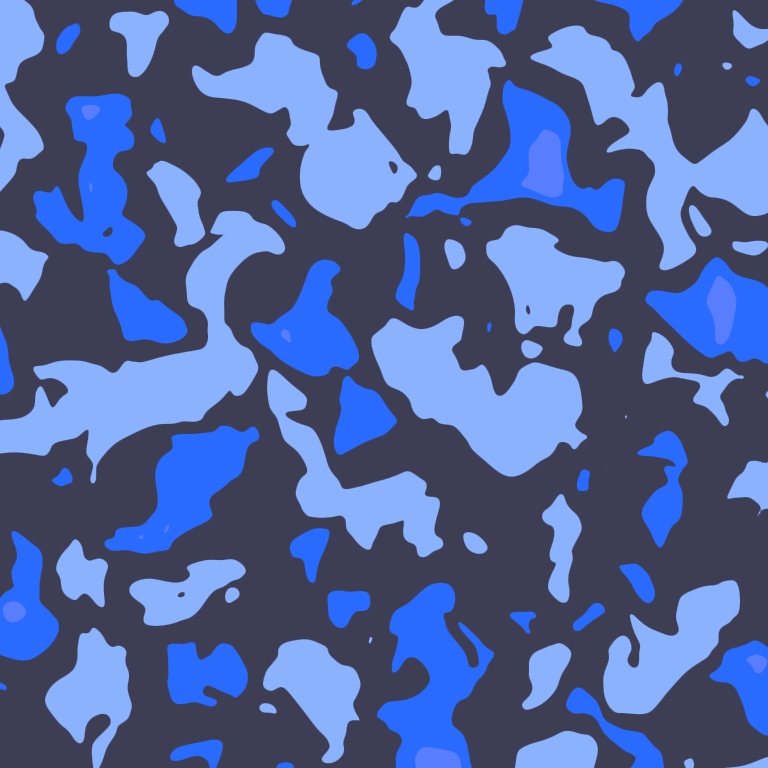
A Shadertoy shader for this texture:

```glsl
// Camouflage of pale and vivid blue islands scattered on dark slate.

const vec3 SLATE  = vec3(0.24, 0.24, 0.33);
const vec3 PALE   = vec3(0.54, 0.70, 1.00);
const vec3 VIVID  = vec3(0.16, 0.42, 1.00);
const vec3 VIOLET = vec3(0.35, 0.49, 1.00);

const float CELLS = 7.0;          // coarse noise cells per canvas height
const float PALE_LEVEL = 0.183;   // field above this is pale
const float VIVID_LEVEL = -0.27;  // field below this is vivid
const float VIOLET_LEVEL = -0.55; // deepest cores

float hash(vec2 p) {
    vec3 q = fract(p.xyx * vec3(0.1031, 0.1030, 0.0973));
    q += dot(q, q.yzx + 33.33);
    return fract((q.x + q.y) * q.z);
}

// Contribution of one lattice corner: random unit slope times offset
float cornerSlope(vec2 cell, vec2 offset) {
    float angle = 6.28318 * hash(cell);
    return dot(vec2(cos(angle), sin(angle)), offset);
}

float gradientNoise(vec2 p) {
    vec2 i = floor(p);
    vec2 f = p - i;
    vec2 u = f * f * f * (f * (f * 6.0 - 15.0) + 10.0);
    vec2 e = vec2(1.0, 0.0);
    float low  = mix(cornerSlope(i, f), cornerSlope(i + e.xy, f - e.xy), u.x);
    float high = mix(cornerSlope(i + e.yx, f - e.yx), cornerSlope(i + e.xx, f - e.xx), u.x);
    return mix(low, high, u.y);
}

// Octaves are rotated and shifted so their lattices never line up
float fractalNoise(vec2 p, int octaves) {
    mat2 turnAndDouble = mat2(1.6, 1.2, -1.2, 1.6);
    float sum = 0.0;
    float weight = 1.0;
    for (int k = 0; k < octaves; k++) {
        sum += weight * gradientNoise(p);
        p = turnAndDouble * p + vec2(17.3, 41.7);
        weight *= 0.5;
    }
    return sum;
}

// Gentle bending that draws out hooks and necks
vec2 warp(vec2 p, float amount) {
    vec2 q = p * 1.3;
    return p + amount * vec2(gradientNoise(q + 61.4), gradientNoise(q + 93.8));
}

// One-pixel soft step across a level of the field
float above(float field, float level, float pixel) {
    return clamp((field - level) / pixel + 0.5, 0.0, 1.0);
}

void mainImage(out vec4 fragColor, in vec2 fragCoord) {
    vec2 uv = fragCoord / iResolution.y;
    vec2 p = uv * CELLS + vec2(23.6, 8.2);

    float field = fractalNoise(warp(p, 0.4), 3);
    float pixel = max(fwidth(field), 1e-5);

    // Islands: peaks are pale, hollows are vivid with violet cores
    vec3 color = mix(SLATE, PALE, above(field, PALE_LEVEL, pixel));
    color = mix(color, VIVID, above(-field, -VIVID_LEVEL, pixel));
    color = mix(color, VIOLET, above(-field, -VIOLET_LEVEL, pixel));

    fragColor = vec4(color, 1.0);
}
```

**REQUIREMENT**
Word for word, write out each line of the records, but leave the pictures behind.

**RESPONSE TO THIS EXERCISE**
A Shadertoy shader for this texture:

```glsl
// Camouflage of pale and vivid blue islands scattered on dark slate.

const vec3 SLATE  = vec3(0.24, 0.24, 0.33);
const vec3 PALE   = vec3(0.54, 0.70, 1.00);
const vec3 VIVID  = vec3(0.16, 0.42, 1.00);
const vec3 VIOLET = vec3(0.35, 0.49, 1.00);

const float CELLS = 7.0;          // coarse noise cells per canvas height
const float PALE_LEVEL = 0.183;   // field above this is pale
const float VIVID_LEVEL = -0.27;  // field below this is vivid
const float VIOLET_LEVEL = -0.55; // deepest cores

float hash(vec2 p) {
    vec3 q = fract(p.xyx * vec3(0.1031, 0.1030, 0.0973));
    q += dot(q, q.yzx + 33.33);
    return fract((q.x + q.y) * q.z);
}

// Contribution of one lattice corner: random unit slope times offset
float cornerSlope(vec2 cell, vec2 offset) {
    float angle = 6.28318 * hash(cell);
    return dot(vec2(cos(angle), sin(angle)), offset);
}

float gradientNoise(vec2 p) {
    vec2 i = floor(p);
    vec2 f = p - i;
    vec2 u = f * f * f * (f * (f * 6.0 - 15.0) + 10.0);
    vec2 e = vec2(1.0, 0.0);
    float low  = mix(cornerSlope(i, f), cornerSlope(i + e.xy, f - e.xy), u.x);
    float high = mix(cornerSlope(i + e.yx, f - e.yx), cornerSlope(i + e.xx, f - e.xx), u.x);
    return mix(low, high, u.y);
}

// Octaves are rotated and shifted so their lattices never line up
float fractalNoise(vec2 p, int octaves) {
    mat2 turnAndDouble = mat2(1.6, 1.2, -1.2, 1.6);
    float sum = 0.0;
    float weight = 1.0;
    for (int k = 0; k < octaves; k++) {
        sum += weight * gradientNoise(p);
        p = turnAndDouble * p + vec2(17.3, 41.7);
        weight *= 0.5;
    }
    return sum;
}

// Gentle bending that draws out hooks and necks
vec2 warp(vec2 p, float amount) {
    vec2 q = p * 1.3;
    return p + amount * vec2(gradientNoise(q + 61.4), gradientNoise(q + 93.8));
}

// One-pixel soft step across a level of the field
float above(float field, float level, float pixel) {
    return clamp((field - level) / pixel + 0.5, 0.0, 1.0);
}

void mainImage(out vec4 fragColor, in vec2 fragCoord) {
    vec2 uv = fragCoord / iResolution.y;
    vec2 p = uv * CELLS + vec2(23.6, 8.2);

    float field = fractalNoise(warp(p, 0.4), 3);
    float pixel = max(fwidth(field), 1e-5);

    // Islands: peaks are pale, hollows are vivid with violet cores
    vec3 color = mix(SLATE, PALE, above(field, PALE_LEVEL, pixel));
    color = mix(color, VIVID, above(-field, -VIVID_LEVEL, pixel));
    color = mix(color, VIOLET, above(-field, -VIOLET_LEVEL, pixel));

    fragColor = vec4(color, 1.0);
}
```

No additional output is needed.